The quick, almost spoiler-free synopsis? After leaving her would-be husband during the wedding ceremony, Bernadette informs her soon to be ex that she has decided to become a saint. With that said, it means she can not marry him. In a rage, sort of, he informs her that he will proceed to do bad in the world until she comes around and marries him. He will do so much evil, in fact, that becoming his wife will actually do more good for the world. She doesn't buy it, and he sets off with friends to get in all sorts of trouble. Very quickly, he and his "crew" decide to rape a woman; she gets hold of his gun and shoots one of them. Coincidentally, he had stolen the gun from a priest. Before the wounded man dies, Bernadette absolves him of his sins - and the man goes to heaven instead of hell. After, as Bernadette tries to absolve the woman who committed murder, she is hesitant. She was only defending herself; she didn't do anything wrong. The remainder of the film explores the notions of good, evil, sin, and repentance. Eventually, Bernadette is confronted by her would-be husband once again, but we'll leave the rest of the film for you, the viewer, to discover. What I can say, is that this is a strange movie - and I don't mean that in a bad way.

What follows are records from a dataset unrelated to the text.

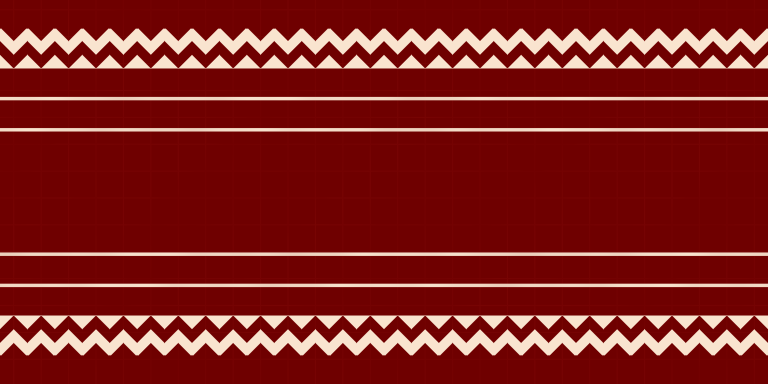
Reproduce this pattern procedurally as a Shadertoy shader.

```glsl
// Woven red band with cream zigzag borders, tooth rows and paired rules,
// mirrored about the horizontal centre. A folded triangle wave gives signed
// distances to each motif; layered sines vary a faint grid and the thread tone.

const vec3 RED = vec3(0.437, 0.0, 0.0);
const vec3 CREAM = vec3(0.975, 0.893, 0.812);
const vec3 RULE_SHADE = vec3(0.88, 0.75, 0.68);
const vec3 GRID_TINT = vec3(0.035, 0.018, 0.016);

const float REPEATS = 28.0;              // zigzag teeth across the canvas
const float PERIOD = 2.0 / REPEATS;      // canvas is 2 wide, 1 high
const float TOOTH = 0.5 * PERIOD;        // tooth height, 45 degree slopes
const float TIP = 0.0712;                // outer tips, measured from the edge
const float TIP_BLUNT = 0.0035;          // flattening of the outer tips
const float RULE_OUTER = 0.2568;
const float RULE_INNER = 0.3380;
const float RULE_HALF = 0.0045;
const float GRID_ROW = 0.0700;
const float GRID_HALF = 0.0012;
const float SOFTNESS = 0.0017;

// Smooth, irregular variation in 0..1
float threadTone(vec2 p) {
    float s = sin(p.x * 9.0 + 2.0 * sin(p.y * 7.0));
    s += 0.6 * sin(p.x * 23.0 - p.y * 17.0 + 1.3);
    s += 0.4 * sin(p.x * 51.0 + p.y * 39.0);
    return 0.5 + 0.25 * s;
}

// Coverage of a shape that is negative inside
float fill(float dist, float soft) {
    return 1.0 - smoothstep(-soft, soft, dist);
}

// Distance to the nearest repeated line with the given spacing
float lineRepeat(float x, float spacing) {
    return abs(fract(x / spacing + 0.5) - 0.5) * spacing;
}

// Zigzag band followed by a row of triangles with a straight base
float zigzagBorder(float x, float depth) {
    float wave = lineRepeat(x, PERIOD);
    float slope = depth - TIP - wave;
    float outer = depth - TIP - max(wave, TIP_BLUNT);
    float band = max(-outer, slope - TOOTH) * 0.7071;
    float teeth = max((2.0 * TOOTH - slope) * 0.7071,
                      depth - TIP - 3.0 * TOOTH);
    return min(band, teeth);
}

// Two thin horizontal rules
float rules(float depth) {
    return min(abs(depth - RULE_OUTER), abs(depth - RULE_INNER)) - RULE_HALF;
}

void mainImage(out vec4 fragColor, in vec2 fragCoord) {
    vec2 p = fragCoord / iResolution.xy * vec2(2.0, 1.0);
    float depth = 0.5 - abs(p.y - 0.5);
    float soft = max(SOFTNESS, 0.65 / iResolution.y);
    float tone = threadTone(p);

    // Ground with faint, uneven grid seams
    float seams = min(lineRepeat(p.x - TOOTH, PERIOD),
                      lineRepeat(p.y - 0.4844, GRID_ROW)) - GRID_HALF;
    vec3 color = RED + GRID_TINT * fill(seams, soft) * mix(0.25, 1.0, tone);

    // Cream motifs
    color = mix(color, CREAM, fill(zigzagBorder(p.x, depth), soft));
    vec3 ruleColor = mix(CREAM, RULE_SHADE, 0.6 * tone);
    color = mix(color, ruleColor, fill(rules(depth), soft));

    fragColor = vec4(clamp(color, 0.0, 1.0), 1.0);
}
```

So, is it a good thing to kill if the reason seems right? Is the church truly a representative of God, or does it only serve men and the greed of mankind? What happens when a saint goes around absolving people of their sins outside of the church? Does that make the saint bad? Does that make them an enemy of the church? These are all questions asked in this film and honestly, "Burn a Debt" is one big conundrum. A lot of these questions have been asked before, but not quite in this way. You see, reader, James Ristas has some pretty weird imagery attached to this short film. And that weirdness is what makes this movie one to at least check out.
From the bumbling bad guys to the outright profanity used in the movie, it's clear Ristas' and his troupe wants nothing more than to shock its viewers a little. I guess the theory is that anything shocking gets people's attention, and I believe that is a very correct notion. From bleeding statues, to some excellently atmospheric uses of plastic army men, this film doesn't spare the whip, as it lashes out over and over. The old-school vibe and colors of the film only enhance its overall weirdness - and it definitely worked for me.
No matter your belief system, when it's all said and done, "Burn a Debt" managed to grab my attention and never let go until the very end. It asks a lot of tough questions - but you only notice these questions because of how this film is put together. Is it perfect or technically impressive? The exact opposite, actually, and it's the imperfect nature that offers up the most charm. Three and a half stars.